Now, under Modi, Muslims and Christians throughout India, see their fundamental rights being negated to them, and there are reports that some members of these two religious communities are being forced to convert to Hinduism.
And the is also the Hindu caste system which is far from being egalitarian. Hindus from lower caste are highly discriminated by hindus from higher caste.
Anyone who opposes what I am saying, let him say if there is any low caste hindu in the higher spheres of government, or occupying any top Job in a Corporation!! There is not!!
The same applies to Muslims and Christians. You will not see them, either in the higher spheres of government, or on highest jobs in a Corporation.
To summarise, India is a hindu fundamentalist backwards country under the guise of Democracy.
It really moves my heart to say this because my grandparents are from the State of Gujrat in India.
Now, regarding the topic under discussion here, I do not have much information on the possibility of an all out war between India and China, but in my modest view, such a scenario is quite possible.
And it is possible not only because of small territorial disputes.
China is provoking India by financing an armed Comunist rebbelion indise India, and these rebels control an area the size of the Belgium!!
India also provokes China by giving full support to the Dalai Lama, who under the guise of a religious leader, is a terrorist who wants to destabilise China!!!
In case of a non-nuclear war between these two countries, it is easy to predict who would win!! Yeah, the answer is China!!
China is a 2500 year old country, while India as we know it is a 72 year old country. This matters a lot because, while in China there is a true chinese identity, in India you will not find such a thing.
The chinese are highly patriot. The indians are not!!
India is federation and a country with many “countries” inside it. Each state has it’s own languange and culture. Gujrat is totally different from Punjab, Maharastra and Uttar Pradesh!! Each has it’s own identity. And there is also the North/South divide. Many southern Indians do not feel indian at all. For exemple, the people of the State of Tamil Nadu (like everybody in the south) have nothing in common with the north. They are ethnicaly and linguistically different from the people of the north.

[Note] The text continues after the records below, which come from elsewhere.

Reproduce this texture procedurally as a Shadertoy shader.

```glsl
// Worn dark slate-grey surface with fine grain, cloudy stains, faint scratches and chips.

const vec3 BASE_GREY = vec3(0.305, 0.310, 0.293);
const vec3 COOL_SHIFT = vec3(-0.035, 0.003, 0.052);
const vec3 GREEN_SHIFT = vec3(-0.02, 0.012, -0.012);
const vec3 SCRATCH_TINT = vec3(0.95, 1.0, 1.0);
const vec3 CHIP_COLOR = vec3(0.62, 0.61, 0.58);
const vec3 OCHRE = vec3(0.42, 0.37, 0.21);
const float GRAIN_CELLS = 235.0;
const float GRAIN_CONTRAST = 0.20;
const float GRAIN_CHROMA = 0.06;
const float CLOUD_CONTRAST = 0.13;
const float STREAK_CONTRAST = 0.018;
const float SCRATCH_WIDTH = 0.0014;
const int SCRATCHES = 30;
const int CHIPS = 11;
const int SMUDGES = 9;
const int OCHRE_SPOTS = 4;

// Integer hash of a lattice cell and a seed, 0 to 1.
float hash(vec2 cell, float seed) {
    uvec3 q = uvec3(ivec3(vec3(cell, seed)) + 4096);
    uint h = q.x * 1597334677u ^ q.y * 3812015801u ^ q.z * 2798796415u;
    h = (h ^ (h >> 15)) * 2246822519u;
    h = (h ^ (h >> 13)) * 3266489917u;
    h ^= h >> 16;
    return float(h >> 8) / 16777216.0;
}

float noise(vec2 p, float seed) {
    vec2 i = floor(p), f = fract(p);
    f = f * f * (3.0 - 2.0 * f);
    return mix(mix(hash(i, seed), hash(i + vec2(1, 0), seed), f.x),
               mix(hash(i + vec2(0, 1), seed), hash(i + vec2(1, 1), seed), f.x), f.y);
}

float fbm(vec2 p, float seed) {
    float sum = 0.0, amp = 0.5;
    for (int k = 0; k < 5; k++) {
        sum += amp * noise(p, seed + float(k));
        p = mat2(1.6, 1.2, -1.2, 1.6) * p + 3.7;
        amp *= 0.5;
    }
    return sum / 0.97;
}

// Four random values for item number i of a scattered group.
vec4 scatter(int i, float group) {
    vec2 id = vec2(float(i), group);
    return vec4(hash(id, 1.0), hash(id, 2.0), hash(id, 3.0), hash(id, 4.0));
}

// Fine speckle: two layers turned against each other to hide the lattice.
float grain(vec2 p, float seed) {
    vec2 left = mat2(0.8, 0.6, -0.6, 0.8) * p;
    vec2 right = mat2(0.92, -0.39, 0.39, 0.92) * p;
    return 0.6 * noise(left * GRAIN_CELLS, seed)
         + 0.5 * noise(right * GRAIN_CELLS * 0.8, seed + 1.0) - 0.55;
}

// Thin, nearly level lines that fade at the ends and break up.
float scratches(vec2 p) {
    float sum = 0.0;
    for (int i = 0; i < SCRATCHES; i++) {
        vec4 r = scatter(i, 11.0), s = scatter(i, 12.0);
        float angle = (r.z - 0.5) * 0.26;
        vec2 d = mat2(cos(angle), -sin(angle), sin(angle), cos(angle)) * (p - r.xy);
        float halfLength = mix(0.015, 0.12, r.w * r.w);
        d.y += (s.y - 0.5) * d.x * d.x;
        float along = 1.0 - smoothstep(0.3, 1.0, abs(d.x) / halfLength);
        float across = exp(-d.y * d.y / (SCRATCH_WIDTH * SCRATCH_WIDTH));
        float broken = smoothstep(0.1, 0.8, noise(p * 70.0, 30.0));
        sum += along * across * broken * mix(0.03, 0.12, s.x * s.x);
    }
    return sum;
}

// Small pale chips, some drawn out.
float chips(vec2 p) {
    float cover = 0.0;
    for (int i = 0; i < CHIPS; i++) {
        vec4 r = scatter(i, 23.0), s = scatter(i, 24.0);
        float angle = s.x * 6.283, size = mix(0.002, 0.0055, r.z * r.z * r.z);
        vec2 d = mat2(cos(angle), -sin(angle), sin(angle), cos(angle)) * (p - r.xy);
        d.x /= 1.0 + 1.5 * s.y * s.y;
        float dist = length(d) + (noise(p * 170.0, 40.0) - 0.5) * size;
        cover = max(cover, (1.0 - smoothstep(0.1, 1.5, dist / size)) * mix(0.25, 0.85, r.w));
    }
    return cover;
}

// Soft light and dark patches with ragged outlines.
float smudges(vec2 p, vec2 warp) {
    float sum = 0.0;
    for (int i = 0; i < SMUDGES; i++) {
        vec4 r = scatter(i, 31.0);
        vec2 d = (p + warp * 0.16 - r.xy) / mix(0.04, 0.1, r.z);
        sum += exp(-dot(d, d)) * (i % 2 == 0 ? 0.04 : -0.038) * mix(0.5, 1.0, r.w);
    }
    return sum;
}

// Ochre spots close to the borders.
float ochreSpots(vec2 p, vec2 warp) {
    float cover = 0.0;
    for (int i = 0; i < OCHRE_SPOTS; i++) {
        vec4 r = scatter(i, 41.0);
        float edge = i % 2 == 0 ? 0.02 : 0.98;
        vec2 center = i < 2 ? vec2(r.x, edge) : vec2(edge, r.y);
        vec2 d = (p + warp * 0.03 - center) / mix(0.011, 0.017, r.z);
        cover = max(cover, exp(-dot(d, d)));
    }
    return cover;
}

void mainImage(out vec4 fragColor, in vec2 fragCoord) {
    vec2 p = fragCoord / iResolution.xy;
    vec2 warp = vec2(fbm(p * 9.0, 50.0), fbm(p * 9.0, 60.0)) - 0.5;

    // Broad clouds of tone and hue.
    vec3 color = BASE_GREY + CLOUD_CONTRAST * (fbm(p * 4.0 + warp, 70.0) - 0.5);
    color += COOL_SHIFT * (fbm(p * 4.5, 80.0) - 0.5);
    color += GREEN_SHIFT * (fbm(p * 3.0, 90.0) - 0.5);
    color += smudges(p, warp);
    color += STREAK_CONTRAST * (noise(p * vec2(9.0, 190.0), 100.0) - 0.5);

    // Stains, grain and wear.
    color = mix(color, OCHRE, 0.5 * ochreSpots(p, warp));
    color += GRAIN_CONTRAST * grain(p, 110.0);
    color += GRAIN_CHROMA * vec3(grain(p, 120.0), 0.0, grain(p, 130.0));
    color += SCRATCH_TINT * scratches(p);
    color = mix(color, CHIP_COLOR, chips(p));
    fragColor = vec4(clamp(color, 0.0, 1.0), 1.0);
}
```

While in the north, Gujarati, Punjabi and Marathi languages come from Sanskrit, the same does not happen with the languages that are spoken in the south of India like tamil.
Tamil people are so proud of their identity that they will not speak Hindi with anybody from the north or with a foreigner. They speak english both with their fellow citizens from the north and with foreigners!!
And there is the Indian Punjab, a State with a Sikh majority who wants to split from India, and this is not the only case. Tamil Nadu, Assam and Kashmir, all want to separate from India.
So, there isn’t such thing as an “Indian Identity”.
So in the case of a conventional war between China and India, China would use the above mentioned indian vulnerabilities and this would contribute to China’s Victory.
Let me give a small exemple. In a war between these two countries, China could provoke an internal rebellion in India, by arming the Punjabis, the people of Tamil Nadu and the people of Kashmir, leaving India to fight on two fronts:
—an external one against China;
— an internal one against the above mentioned.
And during the war, if China gets the upper hand, which it would have, Pakistan will be tempted to invade indian border states, which would be another problem for India…..